Lolong died past 8 p.m. on Sunday. It is set to undergo necropsy to determine the cause of its death.
"Ginawa talaga namin sa abot ng aming kakayahan, our very best. Tini-treat namin si Lolong as VIP, together with our partner agencies, DENR (Department of Environment and Natural Resources) at Davao Crocodile Park tumutulong talaga sa amin," Elorde told ABS-CBN's "Umagang Kay Ganda".
"So iyun lang ang problema, 'di naman natin control ang buhay ng isang bagay. Ma-found out lang ito kung mabuksan ang katawan."
Lolong, which measured 6.2 meters (20 feet and 4 inches), dislodged then world record holder Cassius of Australia from being the largest crocodile in captivity. Cassius measured at 5.48 meters.
It was named after the late crocodile hunter, Ernesto "Lolong" Goloran Cañete.
According to Elorde, Lolong seemed normal in the days leading up to its death last night. However, he noted that the giant crocodile did not eat during its feeding days last January 23 and February 3.
Elorded added that the distension on Lolong's right stomach was only observed yesterday.
"Actually binisita pa siya ng mga partners namin from agencies - government and private sectors - last January 31 and last December para ma-closely monitor ang health niya," he said.
Initial assessment by Dr. Alex Cullantes of the Davao Crocodile Park, meanwhile, said the sudden changes in temperature in the province may have also affected the health of the giant reptile.
Elorde said the remains of Lolong are being preserved using ice while waiting for the experts who will conduct the necropsy.
Animal rights group wanted Lolong freed
The decision to hold Lolong in captivity was met with great opposition by animal rights activists, particularly the People for the Ethical Treatment of Animals (PETA).
PETA senior campaigner Ashley Funo had said that "the physical and mental frustrations of captivity often lead to abnormal, neurotic, and even self-destructive behaviors in animals, called 'zoochosis.' This mental illness is marked in other species by symptoms such as pacing, neck-twisting, head-bobbing, bar-biting, and other repetitive behaviors"
The Protected Areas and Wildlife Bureau (PAWB), however, said the giant crocodile should not be released into the wild since its size makes it a "nuisance."
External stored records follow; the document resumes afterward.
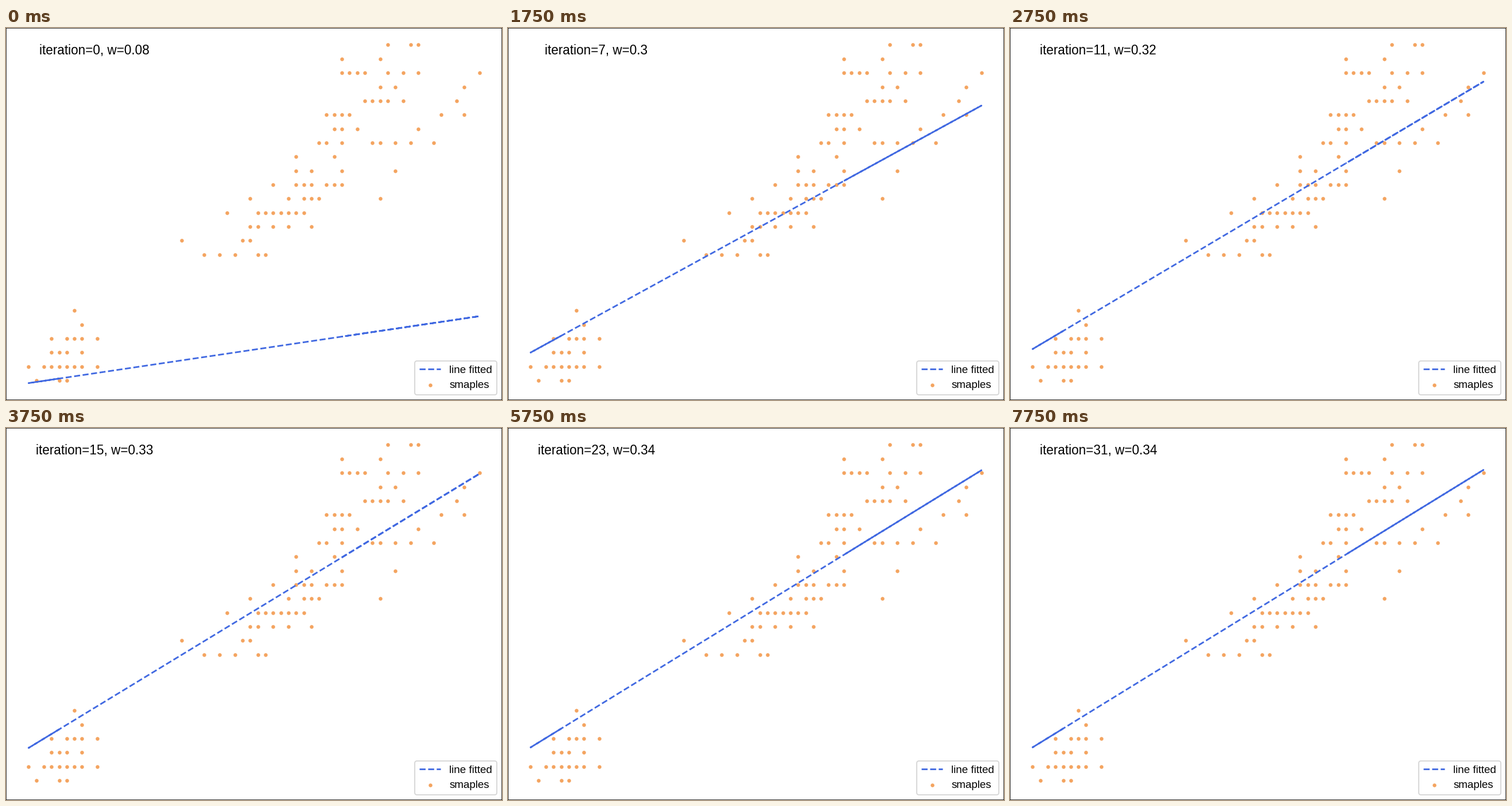
These frames come from a looping animation (864x648 px, 8000 ms). A matplotlib script:

```python
import matplotlib.pyplot as plt
from matplotlib.animation import FuncAnimation

plt.rcParams["font.family"] = "Liberation Sans"

FRAMES, INTERVAL = 32, 250
W_BEST = 0.3365      # least-squares slope through the origin
DECAY = 0.759        # error left after each descent step

# sample positions in tenths: height -> x values
ROWS = {
    25: [57, 60, 61],
    24: [51, 56],
    23: [51, 52, 53, 54, 57, 59, 61, 69],
    22: [56, 58, 67],
    21: [54, 55, 56, 57, 59, 66],
    20: [49, 50, 51, 52, 64, 67],
    19: [50, 51, 53, 61],
    18: [48, 49, 51, 55, 56, 58, 60, 63],
    17: [45, 50],
    16: [45, 47, 51, 58],
    15: [42, 45, 46, 47, 49, 50, 51],
    14: [39, 44, 46, 47, 48, 56],
    13: [36, *range(40, 47)],
    12: [39, 40, 42, 44, 47],
    11: [30, 38, 39],
    10: [33, 35, 37, 40, 41],
    6: [16],
    5: [17],
    4: [13, 15, 16, 17, 19],
    3: [13, 14, 15, 17],
    2: [10, *range(12, 18), 19],
    1: [11, 14, 15],
}
# The line doubles back at both ends, so its dashes overlap there.
LINE_X = [1.4, 1.0, 6.9, 5.1]


def slope(step):
    return W_BEST * (1 - DECAY ** (step + 1))


def padded(low, high):
    pad = 0.05 * (high - low)
    return low - pad, high + pad


fig = plt.figure(figsize=(6.4, 4.8), dpi=135)
ax = fig.add_axes([0, 0, 1, 1])
ax.set(xticks=[], yticks=[], xlim=padded(1.0, 6.9), ylim=padded(slope(0), 2.5))

points = [(x / 10, y / 10) for y, xs in ROWS.items() for x in xs]
line, = ax.plot([], [], "--", color="royalblue", lw=1.5, label="line fitted")
ax.scatter(*zip(*points), s=12, color="sandybrown", linewidths=0, label="smaples")
ax.legend(loc="lower right", fontsize=10)
caption = fig.text(0.178, 1 - 46 / 648, "", fontsize=12, ha="center", va="baseline")


def update(step):
    w = slope(step)
    line.set_data(LINE_X, [w * x for x in LINE_X])
    caption.set_text(f"iteration={step}, w={round(w, 2)}")
    return line, caption


anim = FuncAnimation(fig, update, frames=FRAMES, interval=INTERVAL,
                     repeat=True, repeat_delay=0)
plt.show()
```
Lolong was believed to have eaten a man who went missing and killed a 12-year-old girl.
An eco-park was eventually set up for Lolong, drawing tourists from around the world who wanted to see the Guinness record holder. – with reports from Richmond Hinayon, ABS-CBN News Caraga; and ANC